Computing giant Microsoft has made the first quarterly loss in its history after it wrote off some of the value of its online advertising business.
The loss came after it wrote down the value of Aquantive by $6.2bn (£3.94bn; 5bn euros), which failed to bring the profits expected by Microsoft.
That led to a $492m loss in the three months to the end of June, compared with a profit of $5.9bn a year ago.
The company has not made a loss since it joined the stock market in 1986.
It took over Aquantive in 2007 but it struggled to compete with rival Google.
Microsoft paid $6.3bn for Aquantive.
Microsoft is doing well in other areas, despite the decline in popularity of its Windows operating system, which dominated the personal computer market for years.
Revenue for the three months to June rose by 4% to $18.06bn.
Excluding the adjustment for the asset write-down, and the holding back of some income related to the launch of its Windows 8 system, Microsoft profits beat those expected by investors.
Shares were up 1.6% after the results were announced.
Microsoft says the update of the Windows systems is the most important redesign in more than 10 years.
Windows 8, which will launch in October, will feature a new look that will present applications in a mosaic of tiles.

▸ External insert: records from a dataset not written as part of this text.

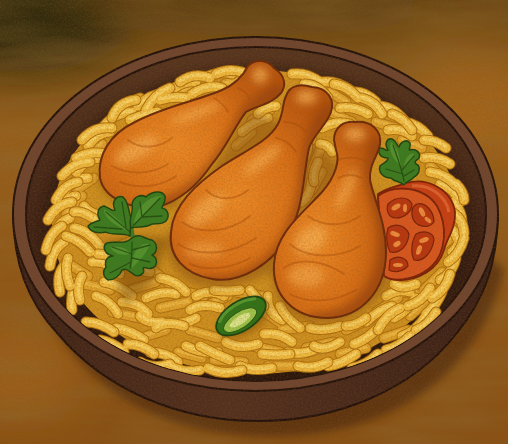
<!DOCTYPE html>
<html lang="en">
<head>
<meta charset="utf-8">
<title>Chicken and rice bowl</title>
<style>
:root{
  --table:#925a19; --table-dark:#33290d; --table-glow:#ae6c20;
  --bowl:#48291b; --bowl-rim:#70452f; --bowl-line:#24120b; --bowl-inside:#4a2b1c;
  --rice:#f0b83c; --rice-edge:#b1720f; --rice-shine:#fbd568; --rice-base:#cf901f;
  --chicken-line:#6e2b0b; --chicken-shine:#f9ae50; --chicken-fold:#a94c0b;
  --leaf:#3a7c20; --leaf-light:#5da035; --leaf-line:#1c4510;
  --tomato:#c93f14; --tomato-face:#d9571f; --tomato-line:#7c2109; --seed:#ee8a3c;
}
html,body{margin:0;overflow:hidden;background:var(--table)}
svg{display:block;width:508px;height:444px}
.grain-edge,.grain-body,.grain-shine{fill:none;stroke-linecap:round}
.grain-edge{stroke:var(--rice-edge);stroke-width:11}
.grain-body{stroke:var(--rice);stroke-width:9}
.grain-shine{stroke:var(--rice-shine);stroke-width:3.5;opacity:.8}
.deep .grain-body{stroke:#dfa02a}
.deep .grain-shine{stroke:#efb945}
.chicken-outline{fill:none;stroke:var(--chicken-line);stroke-width:2}
.shine{fill:var(--chicken-shine)}
.fold{fill:none;stroke:var(--chicken-fold);stroke-width:2;stroke-linecap:round;opacity:.45}
.shade{fill:none;stroke:#8f3d08;stroke-width:16;opacity:.6}
.leaf{fill:var(--leaf);stroke:var(--leaf-line);stroke-width:1.5;stroke-linejoin:round}
.leaf-lit{fill:var(--leaf-light);opacity:.65}
.vein{fill:none;stroke:var(--leaf-line);stroke-width:1.3;stroke-linecap:round;opacity:.8}
</style>
</head>
<body>
<svg viewBox="0 0 508 444" role="img" aria-label="Bowl of rice with three chicken drumsticks, tomato, parsley and green chilli">
<defs>
  <linearGradient id="table-fill" x1="0" y1="0" x2="0" y2="1">
    <stop offset="0" stop-color="#6f4a17"/><stop offset=".3" stop-color="#99601c"/><stop offset="1" stop-color="#8a5115"/>
  </linearGradient>
  <linearGradient id="bowl-fill" x1="0" y1="0" x2="1" y2="0">
    <stop offset="0" stop-color="#3d2218"/><stop offset=".45" stop-color="#54301f"/><stop offset="1" stop-color="#3a2017"/>
  </linearGradient>
  <linearGradient id="inside-fill" x1="0" y1="0" x2="0" y2="1">
    <stop offset="0" stop-color="#57351f"/><stop offset=".5" stop-color="#422417"/><stop offset="1" stop-color="#2f180e"/>
  </linearGradient>
  <radialGradient id="chicken-fill" cx=".4" cy=".58" r=".65">
    <stop offset="0" stop-color="#ed8a26"/><stop offset=".55" stop-color="#db7117"/><stop offset="1" stop-color="#b9540e"/>
  </radialGradient>
  <filter id="blur-s" x="-50%" y="-50%" width="200%" height="200%"><feGaussianBlur stdDeviation="4"/></filter>
  <filter id="blur-l" x="-60%" y="-60%" width="220%" height="220%"><feGaussianBlur stdDeviation="22"/></filter>
  <filter id="paper" x="0" y="0" width="100%" height="100%">
    <feTurbulence type="fractalNoise" baseFrequency=".55" numOctaves="3" seed="4"/>
    <feColorMatrix values="0 0 0 0 .2  0 0 0 0 .1  0 0 0 0 .02  0 .9 0 0 -.32"/>
  </filter>
  <filter id="wash" x="0" y="0" width="100%" height="100%">
    <feTurbulence type="fractalNoise" baseFrequency=".008 .04" numOctaves="3" seed="9"/>
    <feColorMatrix values="0 0 0 0 .28  0 0 0 0 .15  0 0 0 0 .03  0 1.6 0 0 -.6"/>
  </filter>
  <clipPath id="bowl-opening"><ellipse cx="256" cy="214" rx="230" ry="167"/></clipPath>

  <path id="rice-deep" d="M90 215l26 14M76 240l20 18M66 262l22 14M110 250l24-10M84 284l26 6M130 290l26-8M150 268l20 16M112 312l28 6M160 308l28-6M176 290l28 6M140 338l26-8M190 330l28 8M206 306l22-10M236 292l26 4M262 310l20 14M282 330l28-4M252 346l28 6M214 360l30 2M306 348l28-6M346 330l26-12M340 354l26-6M376 312l22-14M392 290l24 4M410 316l20-18M424 290l18-18M436 250l18-14M384 338l24-8M268 366l30 0M178 352l24 6M300 120l12 20M330 112l22 10M376 122l20 6M320 150l-8 20M312 190l10-18M300 216l14-14M402 140l20 8M440 200l10 16M252 120l18-10M236 146l16-14M118 108l22-10M84 160l18-16M76 190l18-12M66 214l16-18M180 92l20-8M225 84l18-4M330 92l16 10M430 166l16 14"/>
  <path id="rice-mid" d="M50 266q2-16 14-24M60 292q-4-16 4-26M72 310q-2-14 4-28M92 262q16-2 28 12M74 228q14 2 26 18M96 296q14 4 22 18M128 264q14 8 22 8M146 298q16-8 30-4M116 328q14 2 28 12M168 322q14 4 28-4M196 296q14-8 28 0M150 352q16 0 28 10M186 346q16 8 32 6M226 342q14 8 32 2M240 366q14 6 32 2M288 352q14 4 30-4M268 296q-2 16 14 24M310 328q12 4 30-2M328 366q14-2 28-12M354 344q12-4 24-16M366 322q12-12 26-16M394 318q12-6 22-20M402 336q14-4 24-20M426 314q10-8 16-22M440 280q12-6 16-22M452 252q10-8 10-24M386 296q12-8 24-4M444 224q10 4 14 16M454 202q8 10 8 20M440 184q14 4 20 18M424 158q14-2 26 6M404 122q14 2 24 14M378 106q14 0 26 14M350 92q14-2 26 10M322 82q14-2 28 8M292 74q14-2 28 8M306 134q4 16-2 24M322 128q14-8 28-4M242 132q14-12 26-14M204 78q16-8 28-4M170 92q12-12 26-10M138 106q14-14 30-12M104 126q12-14 28-14M88 146q10-14 22-14M76 172q12-14 24-14M64 192q10-14 24-14M54 214q10-16 22-18M52 238q6-16 18-20M84 206q8 10 22 10M312 180q-2 16-10 22M388 130q14-2 24 6"/>
  <path id="rice-front" d="M48 220q8-16 24-18M46 250q4-18 16-24M56 200q8-16 22-18M62 176q12-14 28-14M82 140q12-14 30-12M76 158q16-8 30-4M112 118q6-16 24-18M146 110q8-16 24-22M180 82q14-10 30-4M192 94q16-10 30-6M160 100q14-4 26-2M216 74q12-6 26-2M130 120q14-6 28-8M304 84q14 0 24 14M334 84q14 2 24 14M362 98q14 4 20 16M340 108q14-2 28 6M392 114q12 4 20 16M424 140q12 0 22 8M430 172q16 2 26 14M456 184q8 8 8 16M452 212q12 8 12 22M448 262q12-8 16-24M432 298q14-8 18-24M408 306q14-4 22-18M416 330q12-4 20-18M378 330q8-16 22-22M352 368q14-2 26-14M386 350q12-2 24-14M314 346q10 6 26-4M298 366q16 4 30-4M262 354q14 2 28 0M208 368q16 8 34 2M200 346q14 8 30 14M170 366q14 8 30 4M140 362q14 8 30 2M128 344q14 0 26 10M100 340q12 2 24 12M86 322q14 0 28 10M80 300q-4-14 2-24M70 286q-6-16-2-28M104 282q14 2 28 14M122 302q16 0 26 12M156 328q10-8 28-2M160 278q16 2 26 14M190 310q12-8 30-2M264 334q16-2 28 8M280 306q6 12 20 22M250 290q8 10 14 16M214 290q12 2 26 0M140 316q8 8 22 6M74 212q8-2 22 8M66 236q14 4 24 16M98 254q14 0 26 10M346 326q10 0 20-8M394 284q8 6 22 0M308 118q-4 14-6 20M320 144q8 0 12 8M318 162q-6 12-4 20M258 114q8-8 18-8"/>

  <path id="drumstick-back" d="M248 66C255 58 268 60 274 68C286 76 286 86 281 93C272 104 256 106 246 112C236 124 226 148 212 164C200 182 182 200 158 207C130 210 104 198 100 178C97 155 110 134 135 122C165 106 200 100 222 90C236 84 243 76 248 66Z"/>
  <path id="drumstick-middle" d="M286 96C290 84 302 84 312 87C328 88 335 100 331 112C326 126 314 134 309 148C303 176 304 205 290 232C274 264 240 284 212 279C184 274 168 256 171 232C173 205 196 184 222 166C246 150 268 142 278 124C284 112 282 104 286 96Z"/>
  <path id="drumstick-front" d="M334 140C334 126 345 121 355 122C370 120 382 130 380 144C378 156 369 164 370 180C374 200 386 222 386 252C386 290 362 317 328 318C294 318 272 296 274 264C276 232 304 212 322 192C336 176 340 160 336 150Z"/>
  <clipPath id="clip-back"><use href="#drumstick-back"/></clipPath>
  <clipPath id="clip-middle"><use href="#drumstick-middle"/></clipPath>
  <clipPath id="clip-front"><use href="#drumstick-front"/></clipPath>
</defs>

<g id="table">
  <rect width="508" height="444" fill="url(#table-fill)"/>
  <g filter="url(#blur-l)">
    <ellipse cx="20" cy="20" rx="110" ry="52" fill="var(--table-dark)"/>
    <ellipse cx="250" cy="0" rx="180" ry="20" fill="#5c4015"/>
    <ellipse cx="470" cy="100" rx="70" ry="50" fill="var(--table-glow)" opacity=".7"/>
    <ellipse cx="20" cy="370" rx="60" ry="50" fill="#a4641b" opacity=".7"/>
  </g>
  <rect width="508" height="444" filter="url(#wash)" opacity=".55"/>
  <path d="M40 300C90 410 190 440 290 436C400 430 480 370 504 270L470 240Z" fill="#4a280b" opacity=".65" filter="url(#blur-s)"/>
</g>

<g id="bowl" stroke="var(--bowl-line)" stroke-width="2">
  <path d="M13 214C14 262 26 300 58 334C104 388 176 421 258 421C340 421 414 388 456 334C486 298 497 262 498 214Z" fill="url(#bowl-fill)"/>
  <ellipse cx="255.5" cy="214" rx="242.5" ry="177" fill="var(--bowl-rim)"/>
  <ellipse cx="256" cy="214" rx="230" ry="167" fill="url(#inside-fill)"/>
</g>

<g id="rice" clip-path="url(#bowl-opening)">
  <ellipse cx="257" cy="230" rx="216" ry="164" fill="#2a140a" opacity=".6" filter="url(#blur-s)"/>
  <ellipse cx="256" cy="222" rx="204" ry="152" fill="var(--rice-base)"/>
  <g class="deep">
    <use href="#rice-deep" class="grain-edge"/><use href="#rice-deep" class="grain-body"/><use href="#rice-deep" class="grain-shine" y="-1"/>
  </g>
  <g>
    <use href="#rice-mid" class="grain-edge"/><use href="#rice-mid" class="grain-body"/><use href="#rice-mid" class="grain-shine" y="-1"/>
  </g>
  <g>
    <use href="#rice-front" class="grain-edge"/><use href="#rice-front" class="grain-body"/><use href="#rice-front" class="grain-shine" y="-1"/>
  </g>
  <g fill="#8a4c08" opacity=".5" filter="url(#blur-s)">
    <path d="M165 240C170 290 220 300 270 272L278 300C300 336 360 330 390 282L380 200L300 130L250 110L200 190Z"/>
    <path d="M98 175C100 205 140 216 180 206L170 150Z"/>
  </g>
</g>

<g id="tomato" stroke="var(--tomato-line)" stroke-width="1.8">
  <path d="M378 194C390 186 400 186 406 183C428 177 452 190 455 212C456 228 447 238 444 250C438 270 418 280 400 280C390 280 384 276 380 270Z" fill="var(--tomato)"/>
  <path d="M378 196C394 184 424 186 437 206C448 226 446 252 432 266C420 278 396 284 384 276Z" fill="var(--tomato-face)"/>
  <g fill="#b93610" stroke-width="1.2">
    <path d="M388 204C396 196 408 196 412 204C412 212 404 218 396 218C388 218 386 210 388 204Z"/>
    <path d="M417 204C426 202 434 212 434 222C428 230 416 226 413 219C411 212 412 206 417 204Z"/>
    <path d="M388 228C396 222 406 226 409 234C408 246 400 254 390 252C386 244 386 234 388 228Z"/>
    <path d="M416 234C424 230 434 232 434 240C432 252 424 262 414 260C410 252 412 240 416 234Z"/>
    <path d="M390 260C398 254 408 258 408 266C402 272 394 273 389 270Z"/>
  </g>
  <g fill="var(--seed)" stroke="none">
    <ellipse cx="396" cy="207" rx="5" ry="2.5" transform="rotate(-30 396 207)"/>
    <ellipse cx="405" cy="208" rx="2" ry="4"/>
    <ellipse cx="422" cy="212" rx="2.5" ry="5" transform="rotate(-25 422 212)"/>
    <ellipse cx="428" cy="220" rx="2" ry="4" transform="rotate(-50 428 220)"/>
    <ellipse cx="395" cy="234" rx="5" ry="2.5" transform="rotate(20 395 234)"/>
    <ellipse cx="397" cy="244" rx="4" ry="2.5" transform="rotate(-30 397 244)"/>
    <ellipse cx="424" cy="240" rx="5" ry="2.5" transform="rotate(-20 424 240)"/>
    <ellipse cx="419" cy="250" rx="2.5" ry="5" transform="rotate(20 419 250)"/>
    <ellipse cx="398" cy="265" rx="5" ry="2"/>
  </g>
  <path d="M412 186C430 184 446 196 449 212" fill="none" stroke="#e8703a" stroke-width="3" opacity=".7"/>
</g>

<g id="parsley-right">
  <path class="leaf" d="M388 158C380 158 377 152 380 148C386 148 386 152 388 150C384 144 387 138 392 139C397 141 396 145 399 147C401 141 407 139 410 143C411 147 408 150 410 150C416 148 421 153 419 158C416 161 414 161 416 164C421 166 420 174 414 177C410 182 406 181 404 185C400 181 394 182 391 178C383 178 378 172 380 166C383 162 388 163 388 158Z"/>
  <path class="leaf-lit" d="M391 142C397 146 399 154 401 166C393 160 388 150 391 142ZM413 153C417 157 409 164 404 168C404 160 408 155 413 153Z"/>
  <path class="vein" d="M404 181C402 170 397 156 393 145M402 170L414 156M403 174L386 169M404 176L414 170"/>
</g>

<g id="chicken">
  <g clip-path="url(#clip-back)">
    <use href="#drumstick-back" fill="url(#chicken-fill)"/>
    <path class="shade" d="M284 90C250 108 250 106 240 126C220 166 190 208 140 210" filter="url(#blur-s)"/>
    <g class="shine" filter="url(#blur-s)">
      <ellipse cx="136" cy="150" rx="24" ry="9" opacity=".75" transform="rotate(-30 136 150)"/>
      <ellipse cx="196" cy="113" rx="28" ry="5" opacity=".7" transform="rotate(-20 196 113)"/>
      <ellipse cx="260" cy="75" rx="8" ry="8" opacity=".8"/>
    </g>
    <path class="fold" d="M112 166C130 176 152 174 168 164M120 182C140 190 162 186 176 176M128 140C140 150 160 148 172 138M214 98Q224 104 228 112M238 88Q248 92 250 100"/>
  </g>
  <use href="#drumstick-back" class="chicken-outline"/>

  <g clip-path="url(#clip-middle)">
    <use href="#drumstick-middle" fill="url(#chicken-fill)"/>
    <path class="shade" d="M334 106C312 132 312 140 308 166C304 220 280 290 200 284" filter="url(#blur-s)"/>
    <g class="shine" filter="url(#blur-s)">
      <ellipse cx="206" cy="210" rx="24" ry="10" opacity=".7" transform="rotate(-38 206 210)"/>
      <ellipse cx="204" cy="250" rx="20" ry="8" opacity=".55"/>
      <ellipse cx="262" cy="160" rx="24" ry="6" opacity=".7" transform="rotate(-38 262 160)"/>
      <ellipse cx="306" cy="97" rx="11" ry="7" opacity=".8"/>
    </g>
    <path class="fold" d="M182 222C200 236 230 232 250 216M178 244C200 258 232 254 256 238M190 264C208 272 232 268 250 258M206 190C218 202 236 200 248 190M284 122Q298 122 306 132M276 138Q288 140 296 152"/>
  </g>
  <use href="#drumstick-middle" class="chicken-outline"/>

  <g clip-path="url(#clip-front)">
    <use href="#drumstick-front" fill="url(#chicken-fill)"/>
    <path class="shade" d="M382 140C366 166 374 186 384 220C396 280 360 324 310 320" filter="url(#blur-s)"/>
    <g class="shine" filter="url(#blur-s)">
      <ellipse cx="310" cy="240" rx="18" ry="12" opacity=".75" transform="rotate(-35 310 240)"/>
      <ellipse cx="306" cy="276" rx="18" ry="11" opacity=".6"/>
      <ellipse cx="346" cy="190" rx="6" ry="22" opacity=".65" transform="rotate(25 346 190)"/>
      <ellipse cx="355" cy="134" rx="11" ry="7" opacity=".8"/>
    </g>
    <path class="fold" d="M290 244C308 260 340 258 360 246M284 268C300 256 326 262 344 274M290 294C308 304 336 302 356 290M308 216C324 228 346 226 360 216M338 160Q352 154 368 162M338 178Q350 172 362 178"/>
  </g>
  <use href="#drumstick-front" class="chicken-outline"/>
</g>

<g id="parsley-left">
  <path d="M100 242C120 252 112 284 126 306C140 290 160 284 158 268L168 238L140 236Z" fill="#6f3d06" opacity=".5" filter="url(#blur-s)"/>
  <path class="vein" d="M131 226Q134 238 132 252" style="stroke:var(--leaf);stroke-width:4;opacity:1"/>
  <path class="leaf" d="M130 236C122 232 112 236 106 232C98 234 90 232 88 226C92 222 96 222 100 220C96 214 98 207 104 206C110 208 112 212 115 210C111 202 116 195 123 197C129 202 128 210 131 218Z"/>
  <path class="leaf" d="M131 228C128 218 134 212 132 204C134 196 141 194 146 197C152 191 162 190 165 196C166 202 162 206 162 208C168 209 170 216 166 221C160 226 154 222 150 225C144 228 138 226 131 228Z"/>
  <path class="leaf" d="M132 238C140 232 146 240 152 240C158 244 158 252 152 255C158 258 158 266 152 268C148 270 144 266 143 268C146 274 138 278 133 274C128 270 126 268 122 270C120 276 114 280 108 280C102 276 103 270 106 267C104 260 108 256 113 256C104 254 102 246 107 243C116 240 124 246 132 238Z"/>
  <path class="leaf-lit" d="M104 209C112 214 122 222 129 232C118 226 104 220 104 209ZM162 196C154 204 144 214 134 224C136 208 148 196 162 196ZM150 244C146 254 140 260 132 268C132 254 138 242 150 244ZM110 247C120 246 128 248 130 254C122 256 114 254 110 247Z"/>
  <path class="vein" d="M130 232L106 212M126 227L122 202M122 229L94 227M133 226L160 198M142 217L162 216M142 217L140 202M132 242Q132 258 130 268M132 254L112 247M131 262L110 273M132 258L150 262M132 250L150 245"/>
</g>

<g id="green-chilli" transform="rotate(-33 241 316)">
  <ellipse cx="243" cy="320" rx="28" ry="15" fill="#6f3d06" opacity=".5" filter="url(#blur-s)"/>
  <ellipse cx="241" cy="316" rx="28" ry="14.5" fill="#2f7318" stroke="var(--leaf-line)" stroke-width="1.8"/>
  <path d="M220 309C230 302 250 302 262 309" fill="none" stroke="#65a83a" stroke-width="3" stroke-linecap="round" opacity=".7"/>
  <ellipse cx="238" cy="319" rx="19" ry="8" fill="#9fc44a" stroke="#245c12"/>
  <ellipse cx="238" cy="319" rx="12" ry="4" fill="#dbe38a"/>
</g>

<rect id="paper-grain" width="508" height="444" filter="url(#paper)" opacity=".6"/>
</svg>
</body>
</html>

Importantly, it will also enable the operating system to work on tablet computers, which along with smartphones are the fastest-growing sector of the computing market.
Microsoft is also planning to release its own tablet, the Surface.
Earlier this week, Microsoft previewed its next version of the Office software suite, which is expected to be released next year.